Love,

Alana.

 

 

Kitten Season: A Serious Need For Fosters

Alana here today. I’m a little late with our post today, but we have good reason. You see, last night, I saw online that there was an emergency need for bottle baby fosters. There were thirteen kittens in Chicago that were going to be euthanized that day.  And, while we’re still living in a hotel and our house is a mess from repair work, I still couldn’t think of a good enough reason for me not to step up and help.

You two! Come with me.

You two! Come with me.

Would I miss out on sleep? Yes. Would I have to section off a portion of my house/room for them? Yes. Would I have to wash my hands 900 times a day for sanitation reasons? Yes. Were any of those good enough reasons to ignore their need?

No. 

I could not justify not doing something, not after just this week I’ve had a plea from Tabby’s Place to advertise their bazillion kittens, a plea from Feral Fixers to help find fosters for babies, and a plea from Tree House to help save bottle feeders that only had a few hours to live.

The thing about kitten season is that it’s not just about the fun and joy of cuddling kittens. It’s about the very real fact that thousands of kittens, many of them only days or weeks old, are being euthanized because there isn’t anywhere to put them. CACC (Chicago Animal Care and Control) in Chicago often euthanizes kittens under six weeks old the same day they arrive because of a lack of resources to care for them.

Kittens that come in without a mother are in real trouble. Either they need a surrogate mom to nurse them, which means someone already has to have a nursing mom somewhere, or they need a human being willing to mix their formula and feed it to them with a bottle every two hours. They need someone that’s willing to help them poop, change their towels, keep them warm, and bathe them.

Foster dad preparing the bath. I have a lovely husband.

Foster dad preparing the bath. 

Nursing bottle baby kittens is a serious job, and not everyone is willing to do it.

Keeping all that in mind, I still decided that we couldn’t leave that on our conscience. We knew they were there, we had the ability to help, and so we did.

Thank you for saving me!!!

Hurray! I’m safe!

As part of the Tree House Kitten On Deck program (a program where at-risk, unweaned kittens who arrive at CACC without their mothers will be transferred by Tree House out of CACC),  we went to CACC with the intention of pulling two litters of bottle babies. When we arrived, we found out that eight had already been taken to safety thanks to Tree House, and another kind lady (also through Kitten on Deck) was there waiting to take the two very youngest, who were only a few days old. Sadly, as we walked in, we found out that one of those two had already passed away, and when they went to get the second, he too, had died. Without a mom, they just couldn’t make it.

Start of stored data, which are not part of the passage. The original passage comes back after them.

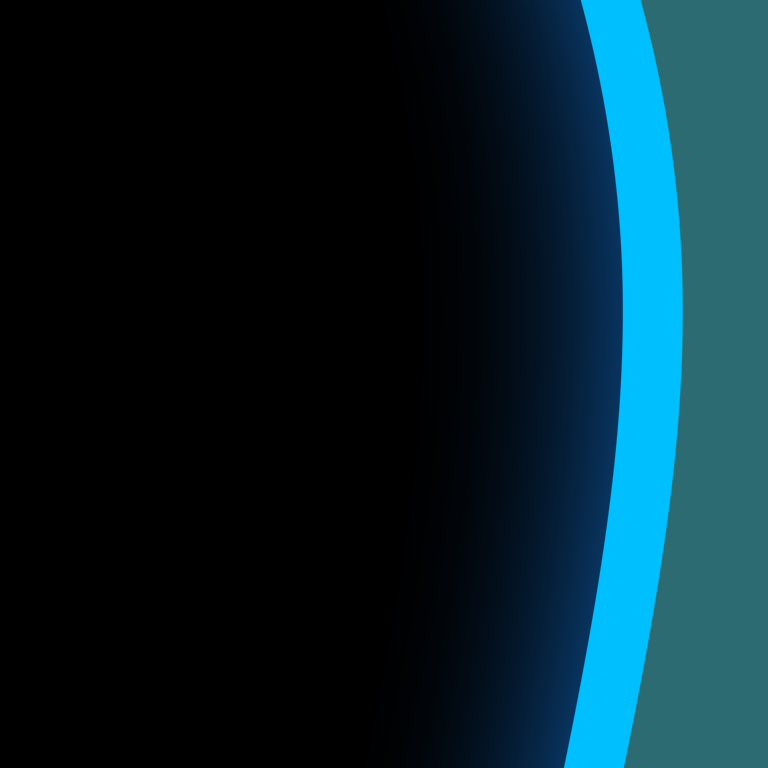
A WebGL 2 fragment shader for this background:

```glsl
#version 300 es
precision highp float;
// A bowed bright blue band with a soft inner glow on black, beside flat teal.

#define PEAK vec2(0.889, 0.596)   // rightmost point of the outer edge
#define BAND_WIDTH 0.078
#define UPPER_BEND 0.336
#define LOWER_ROUNDING 0.1133
#define LOWER_SLOPE 0.256
#define GLOW_REACH 0.292
#define GLOW_FALLOFF 2.15
#define BLACK vec3(0.0, 0.0, 0.003)
#define GLOW_BLUE vec3(0.033, 0.205, 0.375)
#define BAND_BLUE vec3(0.0, 0.75, 1.0)
#define TEAL vec3(0.175, 0.42, 0.45)

uniform vec2 u_resolution;
out vec4 fragColor;

// Outer edge: a parabola above the peak, a hyperbola below it.
float outerEdge(float y) {
    float rise = y - PEAK.y;
    float upper = UPPER_BEND * rise * rise;
    float lower = length(vec2(LOWER_ROUNDING, LOWER_SLOPE * rise)) - LOWER_ROUNDING;
    return PEAK.x - (rise > 0.0 ? upper : lower);
}

void main() {
    vec2 uv = gl_FragCoord.xy / u_resolution;
    float outerDist = uv.x - outerEdge(uv.y);
    float innerDist = outerDist + BAND_WIDTH;
    float soft = 0.8 / u_resolution.x;

    // Glow fades leftward from the inner edge
    float glow = pow(clamp(1.0 + innerDist / GLOW_REACH, 0.0, 1.0), GLOW_FALLOFF);
    vec3 color = mix(BLACK, GLOW_BLUE, glow);

    // Band, then the flat area to its right
    color = mix(color, BAND_BLUE, smoothstep(-soft, soft, innerDist));
    color = mix(color, TEAL, smoothstep(-soft, soft, outerDist));
    fragColor = vec4(color, 1.0);
}
```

Since this other lady was about to leave without kittens, I asked her if she’d take one of our litters, and she agreed. She took three tiny bottle babies home, and we took two, slightly older ones. In fact, I feel like we lucked out, because they were older than we expected. Instead of having to get up every two hours to feed them, I was able to feed them every five. I only had to wake up three times during the night instead of five or six, mostly to make sure their heating pad was still on.

After his first bath. That's me, looking a little sleepy.

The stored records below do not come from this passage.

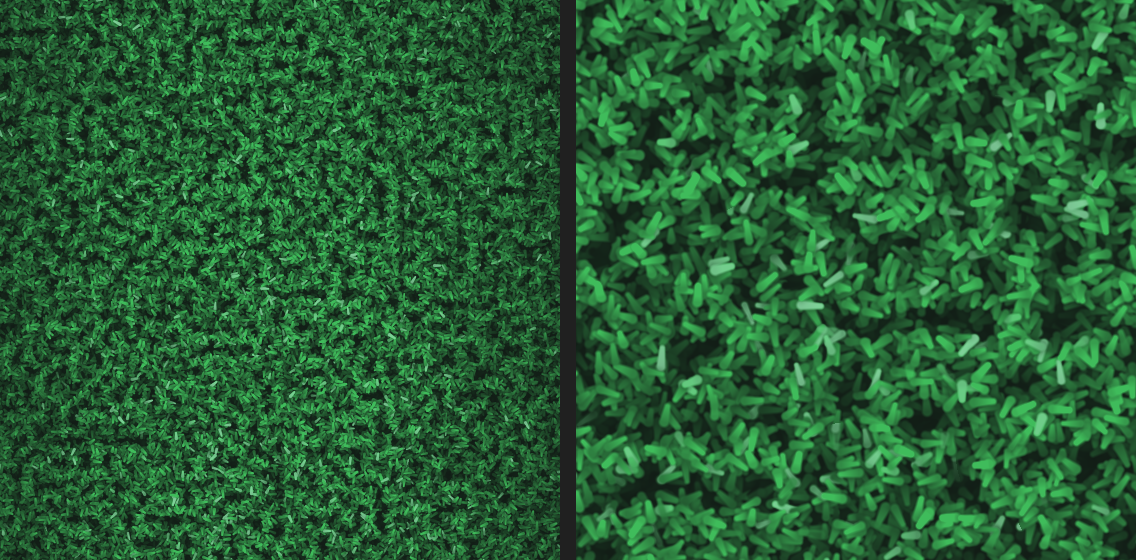
Left: the whole. Right: its middle third, enlarged.
Give the GLSL for this texture, as a WebGL 1 fragment shader.

```glsl
precision highp float;
// Artificial turf: short plastic blades gathered into small tufts with dark gaps.
// Blades are painted in layers from the floor up; gradient noise sets the tuft
// height, which decides where a layer grows and how bright its blades are.

uniform vec2 u_resolution;

const float TAU = 6.28318;
const float BLADE_CELLS = 88.0;   // blade cells across the canvas
const float TUFTS_PER_CELL = 0.56;
const int LAYERS = 6;

const vec3 FLOOR_GREEN = vec3(0.065, 0.10, 0.08);
const vec3 TIP_GREEN = vec3(0.235, 0.69, 0.335);
const vec3 GLINT_GREEN = vec3(0.60, 0.86, 0.70);

vec2 hash2(vec2 p) {
  vec3 q = fract(p.xyx * vec3(0.1031, 0.1030, 0.0973));
  q += dot(q, q.yzx + 33.33);
  return fract((q.xx + q.yz) * q.zy);
}

float cornerSlope(vec2 corner, vec2 offset) {
  float angle = TAU * hash2(corner).x;
  return dot(vec2(cos(angle), sin(angle)), offset);
}

// Gradient noise, roughly -1 to 1.
float gradientNoise(vec2 p) {
  vec2 i = floor(p);
  vec2 f = p - i;
  vec2 u = f * f * f * (f * (f * 6.0 - 15.0) + 10.0);
  vec2 e = vec2(1.0, 0.0);
  float low = mix(cornerSlope(i, f), cornerSlope(i + e.xy, f - e.xy), u.x);
  float high = mix(cornerSlope(i + e.yx, f - e.yx), cornerSlope(i + e.xx, f - e.xx), u.x);
  return 1.4 * mix(low, high, u.y);
}

// Distance to a tapering blade; y is the position along it, root 0 to tip 1.
vec2 bladeShape(vec2 p, vec2 direction, float halfLength, float halfWidth) {
  float along = clamp(dot(p, direction), -halfLength, halfLength);
  float t = 0.5 + 0.5 * along / halfLength;
  float width = halfWidth * mix(1.1, 0.65, t);
  return vec2(length(p - direction * along) - width, t);
}

// Paints one layer over turf, which holds (shade, glint).
vec2 paintLayer(vec2 turf, vec2 p, float level, float glintChance, float softness) {
  vec2 layerShift = vec2(17.3, 41.7) * (1.0 + 5.0 * level);
  vec2 q = p + layerShift;
  vec2 home = floor(q);
  for (int y = -1; y <= 1; y++) {
    for (int x = -1; x <= 1; x++) {
      vec2 cell = home + vec2(float(x), float(y));
      vec2 place = hash2(cell + 3.7);
      vec2 form = hash2(cell + 91.3);
      vec2 tone = hash2(cell + 157.9);
      vec2 center = cell + 0.1 + 0.8 * place;

      float height = gradientNoise((center - layerShift) * TUFTS_PER_CELL + 200.0);
      float threshold = mix(-1.0, 0.1, level);
      float grown = smoothstep(threshold - 0.05, threshold + 0.05, height);

      float angle = TAU * form.x;
      vec2 direction = vec2(cos(angle), sin(angle));
      float halfLength = mix(0.25, 0.52, form.y);
      float halfWidth = mix(0.17, 0.25, tone.x);
      vec2 blade = bladeShape(q - center, direction, halfLength, halfWidth);

      // Soft shadow below the blade, then the blade itself.
      float shadow = 1.0 - smoothstep(-0.1, 0.32, blade.x);
      turf *= 1.0 - 0.22 * shadow * grown;
      float cover = grown * (1.0 - smoothstep(-softness, softness, blade.x));
      float shade = 0.24 + 0.55 * level + 0.5 * height + 0.32 * (tone.x - 0.5);
      shade = max(shade, 0.03) * mix(0.78, 1.14, blade.y);
      float glint = step(1.0 - glintChance, tone.y) * mix(0.35, 0.95, form.y);
      turf = mix(turf, vec2(shade, glint), cover);
    }
  }
  return turf;
}

// Light falls off toward the sides, with broad uneven patches.
float lighting(vec2 uv) {
  vec2 d = uv - vec2(0.5, 0.47);
  float falloff = 1.12 - 1.5 * d.x * d.x - 0.4 * d.y * d.y;
  return falloff + 0.09 * gradientNoise(uv * vec2(4.0, 7.0) + 31.0);
}

void main() {
  vec2 uv = gl_FragCoord.xy / u_resolution;
  vec2 p = gl_FragCoord.xy / min(u_resolution.x, u_resolution.y) * BLADE_CELLS;
  float pixel = BLADE_CELLS / min(u_resolution.x, u_resolution.y);
  float softness = max(0.1, 0.7 * pixel);

  // Pale glints gather in the lower middle.
  float lowerMiddle = smoothstep(0.75, 0.15, uv.y) * smoothstep(0.5, 0.1, abs(uv.x - 0.48));
  float patches = 0.5 + 0.5 * gradientNoise(uv * 9.0 + 70.0);
  float glintChance = 0.025 + 0.16 * lowerMiddle * patches;

  vec2 turf = vec2(0.07 + 0.05 * gradientNoise(p * 0.8 + 60.0), 0.0);
  for (int i = 0; i < LAYERS; i++) {
    float level = float(i) / float(LAYERS - 1);
    turf = paintLayer(turf, p, level, glintChance * smoothstep(0.2, 0.7, level), softness);
  }

  float shade = clamp(turf.x * lighting(uv), 0.0, 1.08);
  vec3 color = mix(FLOOR_GREEN, TIP_GREEN, shade);
  color = mix(color, GLINT_GREEN, turf.y * 0.75 * smoothstep(0.1, 0.7, shade));
  gl_FragColor = vec4(color, 1.0);
}
```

After his first bath. That’s me, looking a little sleepy.

And now we have two kittens in our bathtub, completely oblivious to how close they came and how lucky they are. They are two of thousands who just happened to be in the right place and are now fortunate enough to call themselves Tree House cats for life.

I'm a Tree House kitten!

I’m a Tree House kitten!

If you have a space in your home, even a small one, please consider helping, especially during this season. Contact your local rescue and ask how you can be involved in fostering. They’ll more than likely be very happy to train you and provide you with supplies, and you will be making a big difference to all the tiny ones you save.

Thanks for reading.

Love,

Alana (and Crepes, who exists today because of Tree House’s foster program.)

PS. I’m calling them Hash Brown and Tater Tot, or Hash and Tot, for short. That’s subject to change.

Click here to donate to Kitten on Deck.